▸ **DATASET RECORDS**:
=== Section Start ===

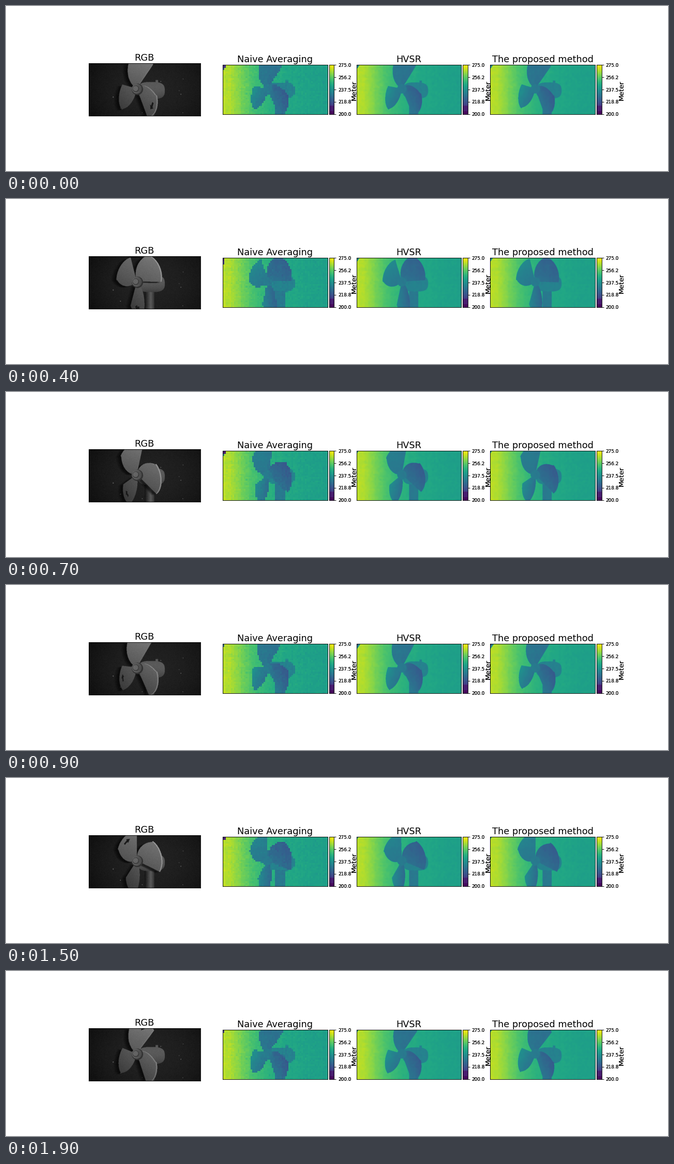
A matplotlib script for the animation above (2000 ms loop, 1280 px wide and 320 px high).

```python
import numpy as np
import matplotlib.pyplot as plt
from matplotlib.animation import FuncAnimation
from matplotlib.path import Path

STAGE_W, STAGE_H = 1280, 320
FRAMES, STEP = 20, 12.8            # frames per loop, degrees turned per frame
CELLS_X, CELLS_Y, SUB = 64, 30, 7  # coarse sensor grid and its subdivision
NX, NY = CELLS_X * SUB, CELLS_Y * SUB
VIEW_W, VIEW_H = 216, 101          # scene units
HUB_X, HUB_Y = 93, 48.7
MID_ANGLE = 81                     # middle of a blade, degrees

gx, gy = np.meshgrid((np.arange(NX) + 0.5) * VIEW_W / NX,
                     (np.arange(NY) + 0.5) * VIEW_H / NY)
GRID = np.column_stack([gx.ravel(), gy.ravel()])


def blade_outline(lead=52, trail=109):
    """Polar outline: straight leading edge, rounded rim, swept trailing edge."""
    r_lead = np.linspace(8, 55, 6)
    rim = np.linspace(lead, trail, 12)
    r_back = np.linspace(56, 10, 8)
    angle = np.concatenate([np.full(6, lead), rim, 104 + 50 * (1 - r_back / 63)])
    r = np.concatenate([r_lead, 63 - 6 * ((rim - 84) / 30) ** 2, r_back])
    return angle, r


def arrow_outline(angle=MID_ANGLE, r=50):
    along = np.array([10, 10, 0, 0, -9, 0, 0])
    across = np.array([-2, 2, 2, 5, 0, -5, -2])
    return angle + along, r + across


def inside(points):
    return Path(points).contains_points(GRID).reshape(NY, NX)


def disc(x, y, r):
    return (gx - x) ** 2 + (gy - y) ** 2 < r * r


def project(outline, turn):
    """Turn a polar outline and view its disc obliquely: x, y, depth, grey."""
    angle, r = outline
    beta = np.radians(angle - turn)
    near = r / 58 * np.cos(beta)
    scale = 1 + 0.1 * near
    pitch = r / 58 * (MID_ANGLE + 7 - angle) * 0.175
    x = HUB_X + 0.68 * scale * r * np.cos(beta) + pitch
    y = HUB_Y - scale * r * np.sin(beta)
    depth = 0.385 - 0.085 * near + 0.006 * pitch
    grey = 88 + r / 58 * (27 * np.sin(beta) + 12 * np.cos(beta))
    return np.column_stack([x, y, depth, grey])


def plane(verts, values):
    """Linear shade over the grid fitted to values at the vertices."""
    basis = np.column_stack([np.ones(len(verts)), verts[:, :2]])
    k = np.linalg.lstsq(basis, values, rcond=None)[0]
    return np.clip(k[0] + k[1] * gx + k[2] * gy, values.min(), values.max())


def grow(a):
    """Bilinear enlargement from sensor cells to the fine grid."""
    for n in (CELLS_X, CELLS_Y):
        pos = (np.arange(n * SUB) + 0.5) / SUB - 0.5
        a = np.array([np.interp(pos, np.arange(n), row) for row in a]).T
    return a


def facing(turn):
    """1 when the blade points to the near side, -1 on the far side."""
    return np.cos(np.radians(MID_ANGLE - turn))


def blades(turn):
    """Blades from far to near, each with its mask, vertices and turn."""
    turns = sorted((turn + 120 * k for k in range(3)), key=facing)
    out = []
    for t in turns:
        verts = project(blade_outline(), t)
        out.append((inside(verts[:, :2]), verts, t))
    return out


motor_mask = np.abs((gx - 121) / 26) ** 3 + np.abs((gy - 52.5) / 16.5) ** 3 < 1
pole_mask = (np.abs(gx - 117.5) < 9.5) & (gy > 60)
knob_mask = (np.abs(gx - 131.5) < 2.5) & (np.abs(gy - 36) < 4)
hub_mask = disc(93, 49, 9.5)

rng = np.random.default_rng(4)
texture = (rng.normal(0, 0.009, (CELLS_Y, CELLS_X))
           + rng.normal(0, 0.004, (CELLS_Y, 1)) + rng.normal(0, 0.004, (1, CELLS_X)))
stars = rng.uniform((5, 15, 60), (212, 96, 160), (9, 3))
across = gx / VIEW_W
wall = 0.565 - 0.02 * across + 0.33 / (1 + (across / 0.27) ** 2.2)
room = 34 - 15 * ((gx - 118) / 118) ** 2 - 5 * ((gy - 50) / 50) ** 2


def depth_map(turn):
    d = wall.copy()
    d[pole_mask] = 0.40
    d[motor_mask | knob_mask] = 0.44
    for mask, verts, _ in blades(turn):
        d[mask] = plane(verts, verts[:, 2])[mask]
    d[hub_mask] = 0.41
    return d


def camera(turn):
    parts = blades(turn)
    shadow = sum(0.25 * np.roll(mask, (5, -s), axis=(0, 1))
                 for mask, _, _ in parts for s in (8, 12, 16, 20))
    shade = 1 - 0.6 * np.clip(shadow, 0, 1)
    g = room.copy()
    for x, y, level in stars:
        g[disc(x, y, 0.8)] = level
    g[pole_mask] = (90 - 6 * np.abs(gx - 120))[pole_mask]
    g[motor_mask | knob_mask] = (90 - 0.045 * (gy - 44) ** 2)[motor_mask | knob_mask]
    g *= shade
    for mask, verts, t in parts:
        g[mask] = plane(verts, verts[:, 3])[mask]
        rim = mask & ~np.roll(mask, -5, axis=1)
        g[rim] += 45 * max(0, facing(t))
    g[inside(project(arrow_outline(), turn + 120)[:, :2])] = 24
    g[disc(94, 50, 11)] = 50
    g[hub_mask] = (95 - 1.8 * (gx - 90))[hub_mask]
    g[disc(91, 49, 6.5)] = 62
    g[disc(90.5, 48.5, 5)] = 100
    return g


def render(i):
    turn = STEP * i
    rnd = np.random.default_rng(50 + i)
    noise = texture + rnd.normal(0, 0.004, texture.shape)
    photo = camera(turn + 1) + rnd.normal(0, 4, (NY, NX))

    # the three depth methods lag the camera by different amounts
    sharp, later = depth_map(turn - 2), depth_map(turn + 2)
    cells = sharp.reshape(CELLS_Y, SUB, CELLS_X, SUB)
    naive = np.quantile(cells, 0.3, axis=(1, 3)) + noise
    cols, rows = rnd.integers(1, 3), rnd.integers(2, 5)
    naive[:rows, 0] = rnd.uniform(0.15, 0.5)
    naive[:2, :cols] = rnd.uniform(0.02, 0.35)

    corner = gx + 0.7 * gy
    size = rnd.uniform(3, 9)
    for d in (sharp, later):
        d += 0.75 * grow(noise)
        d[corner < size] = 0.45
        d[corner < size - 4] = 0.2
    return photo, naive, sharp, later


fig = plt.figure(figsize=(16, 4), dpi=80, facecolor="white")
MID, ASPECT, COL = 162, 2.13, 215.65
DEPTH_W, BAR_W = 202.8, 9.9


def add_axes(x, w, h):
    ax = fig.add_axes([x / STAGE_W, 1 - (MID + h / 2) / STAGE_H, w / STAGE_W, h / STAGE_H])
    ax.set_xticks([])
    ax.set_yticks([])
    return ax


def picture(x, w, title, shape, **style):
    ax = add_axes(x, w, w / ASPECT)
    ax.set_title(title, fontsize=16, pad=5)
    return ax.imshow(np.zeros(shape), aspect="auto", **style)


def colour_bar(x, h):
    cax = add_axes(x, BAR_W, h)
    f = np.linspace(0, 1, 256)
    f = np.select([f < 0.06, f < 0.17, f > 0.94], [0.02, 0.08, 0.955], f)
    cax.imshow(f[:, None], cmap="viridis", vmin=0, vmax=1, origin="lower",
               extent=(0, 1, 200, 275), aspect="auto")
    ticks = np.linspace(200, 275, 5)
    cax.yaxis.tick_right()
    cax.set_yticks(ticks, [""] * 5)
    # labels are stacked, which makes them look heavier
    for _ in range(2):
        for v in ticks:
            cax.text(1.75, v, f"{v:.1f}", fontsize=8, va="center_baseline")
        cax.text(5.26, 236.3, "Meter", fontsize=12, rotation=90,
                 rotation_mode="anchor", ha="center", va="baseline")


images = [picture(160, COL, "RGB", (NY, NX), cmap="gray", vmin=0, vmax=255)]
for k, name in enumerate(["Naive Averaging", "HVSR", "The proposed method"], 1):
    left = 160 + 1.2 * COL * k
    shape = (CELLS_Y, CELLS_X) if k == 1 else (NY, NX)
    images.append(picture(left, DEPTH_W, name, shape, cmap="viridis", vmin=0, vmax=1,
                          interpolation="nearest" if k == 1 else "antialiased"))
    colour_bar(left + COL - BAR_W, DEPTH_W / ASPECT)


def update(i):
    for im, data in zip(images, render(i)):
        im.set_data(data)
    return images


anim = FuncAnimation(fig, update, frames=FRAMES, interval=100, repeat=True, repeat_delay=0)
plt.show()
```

=== Section End ===
=== Section Start ===

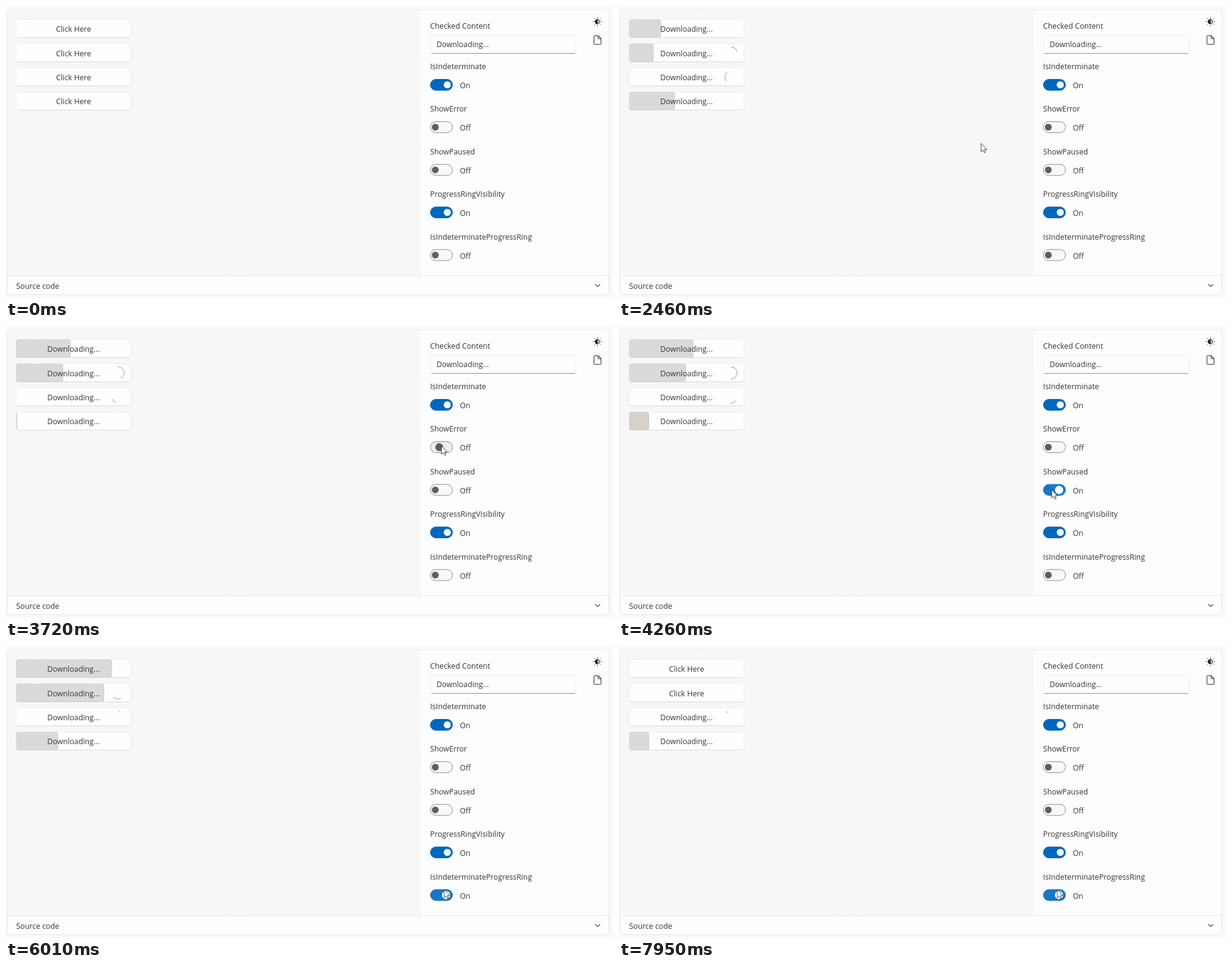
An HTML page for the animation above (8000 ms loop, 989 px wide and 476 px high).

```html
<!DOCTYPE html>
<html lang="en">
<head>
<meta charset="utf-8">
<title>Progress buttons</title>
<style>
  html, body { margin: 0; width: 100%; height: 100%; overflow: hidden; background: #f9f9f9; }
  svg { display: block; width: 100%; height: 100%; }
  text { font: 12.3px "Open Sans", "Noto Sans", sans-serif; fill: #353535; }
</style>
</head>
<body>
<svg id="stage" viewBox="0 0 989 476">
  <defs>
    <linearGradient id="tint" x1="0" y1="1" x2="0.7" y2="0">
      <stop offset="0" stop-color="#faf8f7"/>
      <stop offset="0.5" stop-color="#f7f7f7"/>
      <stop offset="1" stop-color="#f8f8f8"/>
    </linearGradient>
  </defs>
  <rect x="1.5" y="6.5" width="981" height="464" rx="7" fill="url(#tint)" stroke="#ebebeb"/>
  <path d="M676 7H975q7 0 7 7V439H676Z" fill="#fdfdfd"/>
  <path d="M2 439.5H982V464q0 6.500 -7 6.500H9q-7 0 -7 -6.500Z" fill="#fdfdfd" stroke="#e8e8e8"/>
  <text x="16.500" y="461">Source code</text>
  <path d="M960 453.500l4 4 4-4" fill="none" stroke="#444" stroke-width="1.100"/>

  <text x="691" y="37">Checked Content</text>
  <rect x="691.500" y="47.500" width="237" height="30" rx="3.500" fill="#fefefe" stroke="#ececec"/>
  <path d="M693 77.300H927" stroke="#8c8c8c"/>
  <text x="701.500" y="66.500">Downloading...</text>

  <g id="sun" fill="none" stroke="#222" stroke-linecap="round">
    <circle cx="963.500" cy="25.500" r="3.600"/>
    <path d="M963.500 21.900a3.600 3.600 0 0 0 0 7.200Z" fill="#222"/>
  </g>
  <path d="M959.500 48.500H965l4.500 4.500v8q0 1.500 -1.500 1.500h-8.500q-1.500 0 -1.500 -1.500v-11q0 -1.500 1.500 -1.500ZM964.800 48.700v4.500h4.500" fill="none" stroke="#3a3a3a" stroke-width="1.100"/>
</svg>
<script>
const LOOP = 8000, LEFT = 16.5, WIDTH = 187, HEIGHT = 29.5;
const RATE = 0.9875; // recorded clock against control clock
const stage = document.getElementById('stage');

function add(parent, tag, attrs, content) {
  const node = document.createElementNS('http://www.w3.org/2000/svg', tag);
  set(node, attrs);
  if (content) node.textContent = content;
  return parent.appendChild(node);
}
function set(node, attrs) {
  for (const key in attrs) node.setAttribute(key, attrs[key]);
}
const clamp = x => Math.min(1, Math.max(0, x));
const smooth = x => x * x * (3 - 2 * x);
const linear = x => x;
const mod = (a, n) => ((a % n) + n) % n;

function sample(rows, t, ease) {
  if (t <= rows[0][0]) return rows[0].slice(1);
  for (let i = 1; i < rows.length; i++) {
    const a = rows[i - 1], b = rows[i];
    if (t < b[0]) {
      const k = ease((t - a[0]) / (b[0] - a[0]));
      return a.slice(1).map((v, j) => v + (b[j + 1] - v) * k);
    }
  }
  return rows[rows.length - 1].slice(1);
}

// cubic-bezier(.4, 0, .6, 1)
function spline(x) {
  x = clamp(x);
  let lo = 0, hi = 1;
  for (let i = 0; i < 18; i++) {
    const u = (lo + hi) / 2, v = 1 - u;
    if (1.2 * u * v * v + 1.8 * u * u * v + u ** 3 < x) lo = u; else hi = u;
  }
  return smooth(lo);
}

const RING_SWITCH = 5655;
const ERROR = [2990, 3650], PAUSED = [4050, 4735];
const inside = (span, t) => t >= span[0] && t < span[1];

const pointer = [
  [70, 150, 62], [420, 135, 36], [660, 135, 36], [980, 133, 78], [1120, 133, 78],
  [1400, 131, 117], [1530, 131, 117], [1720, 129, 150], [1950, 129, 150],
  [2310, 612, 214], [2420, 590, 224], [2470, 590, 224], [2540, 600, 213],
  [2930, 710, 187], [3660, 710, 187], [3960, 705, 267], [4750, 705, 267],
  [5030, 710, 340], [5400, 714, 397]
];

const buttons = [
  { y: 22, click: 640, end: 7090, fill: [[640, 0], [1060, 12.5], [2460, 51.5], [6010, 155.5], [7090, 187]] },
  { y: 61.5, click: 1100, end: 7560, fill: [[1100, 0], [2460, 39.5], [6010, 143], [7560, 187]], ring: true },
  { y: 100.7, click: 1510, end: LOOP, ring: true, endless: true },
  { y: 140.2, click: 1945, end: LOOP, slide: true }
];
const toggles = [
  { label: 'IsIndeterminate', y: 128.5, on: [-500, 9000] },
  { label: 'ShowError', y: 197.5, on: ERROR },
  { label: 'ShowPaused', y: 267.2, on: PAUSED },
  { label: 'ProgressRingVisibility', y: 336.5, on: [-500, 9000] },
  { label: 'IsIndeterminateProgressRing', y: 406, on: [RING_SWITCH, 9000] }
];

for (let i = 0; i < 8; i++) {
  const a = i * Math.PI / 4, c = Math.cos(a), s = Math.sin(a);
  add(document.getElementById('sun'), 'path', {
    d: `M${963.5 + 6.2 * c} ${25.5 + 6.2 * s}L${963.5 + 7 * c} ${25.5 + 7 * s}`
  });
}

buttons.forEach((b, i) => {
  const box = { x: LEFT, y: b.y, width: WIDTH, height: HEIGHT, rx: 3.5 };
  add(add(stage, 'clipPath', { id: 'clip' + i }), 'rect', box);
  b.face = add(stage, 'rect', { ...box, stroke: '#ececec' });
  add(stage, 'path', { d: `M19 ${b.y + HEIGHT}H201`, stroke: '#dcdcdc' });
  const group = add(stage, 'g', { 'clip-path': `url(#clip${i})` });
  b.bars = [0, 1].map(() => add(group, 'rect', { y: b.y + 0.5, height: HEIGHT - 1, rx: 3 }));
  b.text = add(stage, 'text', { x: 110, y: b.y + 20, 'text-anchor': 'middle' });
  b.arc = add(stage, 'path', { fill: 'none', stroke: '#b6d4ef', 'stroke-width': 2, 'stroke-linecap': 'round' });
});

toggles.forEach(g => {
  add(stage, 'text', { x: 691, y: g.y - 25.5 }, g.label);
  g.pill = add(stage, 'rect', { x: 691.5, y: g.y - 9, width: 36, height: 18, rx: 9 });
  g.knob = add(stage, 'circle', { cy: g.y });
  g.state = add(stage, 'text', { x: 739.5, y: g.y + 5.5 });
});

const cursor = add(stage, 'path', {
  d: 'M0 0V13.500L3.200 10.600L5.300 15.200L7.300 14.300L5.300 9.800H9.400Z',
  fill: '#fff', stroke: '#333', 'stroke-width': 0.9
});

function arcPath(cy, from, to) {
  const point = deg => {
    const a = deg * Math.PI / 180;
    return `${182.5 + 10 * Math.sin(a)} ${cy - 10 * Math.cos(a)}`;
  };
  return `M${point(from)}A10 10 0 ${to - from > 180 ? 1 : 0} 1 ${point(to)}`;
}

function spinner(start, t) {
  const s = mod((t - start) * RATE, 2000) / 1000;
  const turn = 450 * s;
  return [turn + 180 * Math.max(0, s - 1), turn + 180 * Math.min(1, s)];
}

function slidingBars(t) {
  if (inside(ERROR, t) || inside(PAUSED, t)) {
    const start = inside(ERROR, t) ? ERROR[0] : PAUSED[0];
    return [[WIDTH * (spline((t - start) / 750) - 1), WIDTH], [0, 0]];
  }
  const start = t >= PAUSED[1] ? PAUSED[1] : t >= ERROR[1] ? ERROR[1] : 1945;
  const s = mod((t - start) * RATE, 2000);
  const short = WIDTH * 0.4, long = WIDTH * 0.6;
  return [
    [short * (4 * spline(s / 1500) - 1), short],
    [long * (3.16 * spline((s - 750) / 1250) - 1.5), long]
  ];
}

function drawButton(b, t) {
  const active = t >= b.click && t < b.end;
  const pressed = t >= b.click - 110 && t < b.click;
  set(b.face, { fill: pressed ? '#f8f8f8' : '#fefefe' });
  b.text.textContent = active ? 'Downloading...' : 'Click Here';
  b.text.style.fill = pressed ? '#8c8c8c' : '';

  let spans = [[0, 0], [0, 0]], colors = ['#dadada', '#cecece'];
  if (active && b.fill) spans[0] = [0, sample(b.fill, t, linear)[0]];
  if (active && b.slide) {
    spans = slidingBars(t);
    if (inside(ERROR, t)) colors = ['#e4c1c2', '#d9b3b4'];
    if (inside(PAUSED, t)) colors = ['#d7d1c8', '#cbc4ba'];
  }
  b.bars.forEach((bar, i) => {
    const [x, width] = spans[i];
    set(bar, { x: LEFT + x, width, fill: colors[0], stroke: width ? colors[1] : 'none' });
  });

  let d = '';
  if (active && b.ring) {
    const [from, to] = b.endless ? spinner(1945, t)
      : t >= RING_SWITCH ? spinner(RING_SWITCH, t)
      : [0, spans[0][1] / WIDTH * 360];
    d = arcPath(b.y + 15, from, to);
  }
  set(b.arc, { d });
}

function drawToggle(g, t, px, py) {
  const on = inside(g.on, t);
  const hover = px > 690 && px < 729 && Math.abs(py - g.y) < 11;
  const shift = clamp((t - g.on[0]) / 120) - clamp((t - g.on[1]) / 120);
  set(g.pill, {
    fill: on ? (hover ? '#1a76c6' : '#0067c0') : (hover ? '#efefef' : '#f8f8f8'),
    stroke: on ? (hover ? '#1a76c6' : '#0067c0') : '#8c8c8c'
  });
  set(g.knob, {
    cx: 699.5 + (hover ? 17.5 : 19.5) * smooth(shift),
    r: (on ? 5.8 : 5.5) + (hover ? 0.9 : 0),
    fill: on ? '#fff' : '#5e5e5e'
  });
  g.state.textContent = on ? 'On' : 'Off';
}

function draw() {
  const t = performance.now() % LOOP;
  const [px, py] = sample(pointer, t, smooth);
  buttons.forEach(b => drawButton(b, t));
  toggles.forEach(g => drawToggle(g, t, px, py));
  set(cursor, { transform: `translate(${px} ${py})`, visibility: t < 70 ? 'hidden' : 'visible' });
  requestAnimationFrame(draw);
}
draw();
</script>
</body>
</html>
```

=== Section End ===

▸ **ASSIGNMENT**: Every line of the entries above that contains the word "function" must be tallied, and the number alone reported.

▸ **ANSWER SECTION**: 10